I’ve read about cases where victims were poisoned over spans of time. What are the signs and symptoms to look for when someone is unknowingly being poisoned?
It depends on the poison. Ethylene glycol, the compound in antifreeze, famously causes kidney damage so you end up with some of the symptoms of kidney disease. Arsenic will cause a range of symptoms, from gastroenteritis to respiratory problems, but eventually can cause extreme sensitivity to touch in hands and feet and even skin lesions. There was a woman in Wisconsin who suspected that her husband was trying to poison her and left a letter about that with a neighbor. And she did die of poisoning. Bottom line—if you suspect anything like this, the best way to take care of yourself, my very best advice, is to leave.
Are there differences between a killer who, say, uses a gun and one who uses poison?
Well, shootings are a lot more common and can be done in a fury of anger or fear. Poisoners— with their emphasis on research, on plotting, and their apparent belief that this is a game—approach murder differently. There’s a mistaken belief that most poisoners are women. In fact, if you look at the justice department statistics, about 60 percent of poisoners are male. But if you look at homicide by gun, it’s more like 90 percent male. And that seems to tell you that a greater number of poisoners are women than in other types of homicide.
Are murders by poison ever preventable?

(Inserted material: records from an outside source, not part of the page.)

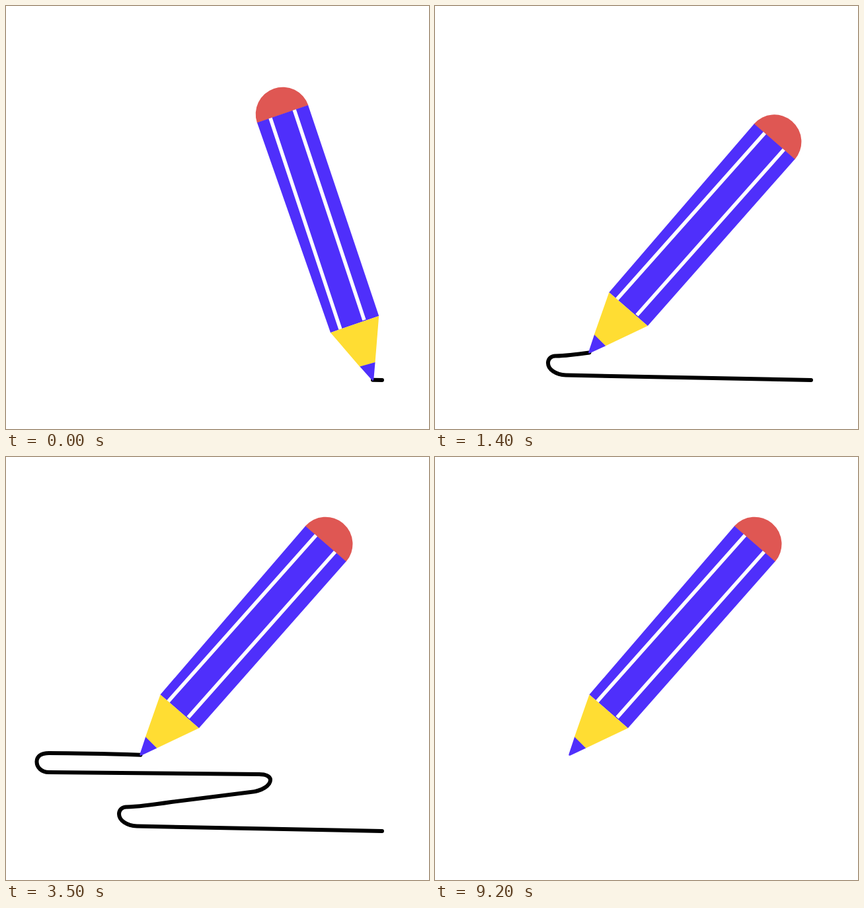
Write an HTML page that moves like this. It is 640 px wide and 640 px high and loops after 9.6 s.

```html
<!DOCTYPE html>
<html lang="en">
<head>
<meta charset="utf-8">
<title>Writing pencil</title>
<style>
  html, body { margin: 0; width: 100%; height: 100%; overflow: hidden; background: #fff; }
  svg { display: block; width: 100%; height: 100%; }
</style>
</head>
<body>
<svg viewBox="0 0 640 640">
  <g fill="#cdddf9">
    <g id="leftBubble">
      <rect x="104" y="83.5" width="302" height="194.5" rx="30"/>
      <path d="M142 277 L154 315 Q155 318 157.500 318 Q160 318 161 315 L176.500 277Z"/>
    </g>
    <g id="rightBubble">
      <rect x="318" y="300" width="196" height="82.500" rx="16"/>
      <path d="M457.500 382 L465.500 413 Q467.300 416 468.500 413 L475.500 382Z"/>
    </g>
  </g>
  <path id="line" fill="none" stroke="#000" stroke-width="6" stroke-linecap="round" stroke-linejoin="round"
    d="M569 566 L198 558.500 C183 558 171 550 171 540 C171 534 176 529 183 529.500
       C200 529 220 526.500 250 522 L370 507 C387 505.500 400 497 400 488.500
       C400 483 393 480 383 480 C300 479 200 478 65 477 C53 477 46.500 469 46.500 461
       C46.500 453 53 448 65 448 C105 448 150 449 203.500 450.700"/>
  <g id="pencil">
    <path fill="#df5753" d="M-39 -424.500 A41 41 0 0 1 43 -424.500Z"/>
    <path fill="#4f2ffb" d="M-38.800 -425 H42.800 L40.200 -88.500 H-37.200Z"/>
    <path stroke="#fff" stroke-width="5.500" d="M-17.600 -425 L-21.400 -88.500 M20.700 -425 L17.200 -90"/>
    <path fill="#ffdd33" d="M-37.200 -88.500 H40.200 L12 -24 L-12 -25Z"/>
    <path fill="#4f2ffb" d="M-12 -25.500 L-1.800 -1 Q0 3.500 1.800 -1 L12 -24Z"/>
  </g>
</svg>
<script>
const FRAME = 100, FRAMES = 96;
const [leftBubble, rightBubble, line, pencil] =
  ['leftBubble', 'rightBubble', 'line', 'pencil'].map(id => document.getElementById(id));
const total = line.getTotalLength();

// Distance along the line of the point closest to (x, y).
function distanceAt(x, y) {
  let best = 0, nearest = Infinity;
  for (let d = 0; d <= total; d += 0.5) {
    const p = line.getPointAtLength(d);
    const gap = Math.hypot(p.x - x, p.y - y);
    if (gap < nearest) { nearest = gap; best = d; }
  }
  return best;
}

// Linear interpolation through [frame, value] keys, held at both ends.
function track(keys, f) {
  const next = keys.findIndex(key => key[0] > f);
  if (next < 0) return keys[keys.length - 1][1];
  if (next === 0) return keys[0][1];
  const [f0, v0] = keys[next - 1], [f1, v1] = keys[next];
  return v0 + (v1 - v0) * (f - f0) / (f1 - f0);
}

const easeInOut = u => u < 0.5 ? 4 * u ** 3 : 1 - 4 * (1 - u) ** 3;

const travel = [
  [0, distanceAt(555, 566)],
  [9, distanceAt(262.4, 560)],
  [20, distanceAt(376.8, 480)],
  [27, distanceAt(150.4, 478)],
  [30, distanceAt(50, 471)],
  [35, total]
];
const lean = [[0, -19], [11, -19], [14, 41], [18, 41], [20, -19], [29, -19], [32, 41]];
const leftSize = [[36, 0], [40, 1.047], [43, 1], [79, 1], [81, 0]];
const rightSize = [[39, 0], [43, 1.047], [46, 1], [80, 1], [82, 0]];
const retract = [[80, 0], [92, 1]];

function scaleAbout(node, x, y, s) {
  node.setAttribute('transform', `translate(${x} ${y}) scale(${s}) translate(${-x} ${-y})`);
}

function draw(time) {
  const f = Math.floor(time / FRAME) % FRAMES;
  const reach = track(travel, f);
  const tip = line.getPointAtLength(reach);
  const drawn = reach * (1 - easeInOut(track(retract, f)));

  pencil.setAttribute('transform', `translate(${tip.x} ${tip.y}) rotate(${track(lean, f)})`);
  line.setAttribute('stroke-dasharray', `${drawn} ${total + 10}`);
  line.setAttribute('visibility', drawn > 0 ? 'visible' : 'hidden');
  scaleAbout(leftBubble, 106, 319.5, track(leftSize, f));
  scaleAbout(rightBubble, 514, 415, track(rightSize, f));
}

let start;
function tick(now) {
  start ??= now;
  draw(now - start);
  requestAnimationFrame(tick);
}
draw(0);
requestAnimationFrame(tick);
</script>
</body>
</html>
```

Mostly because poisoners make mistakes. For instance, that woman who put foxglove leaves in a salad got the dose wrong. Her husband got sick but he didn’t die. Or sometimes would-be killers brag to their friends who then call the police. In that sense they’re not so different from other kinds of killers.
Finally, has the Poisoner’s Handbook, both the PBS film and your book, helped the general public to better understand the science of poisons?
I hope so. When I wrote the book, I had this idea that if I wove some of the science of poison through a story of murder and detection and Agatha Christie-era New York, I could show readers that this was both wonderfully wicked and fascinating chemistry. It’s one of my favorite parts of the story. And I thought American Experience did a great job of bringing all of that to life in the film. It was so much fun to watch.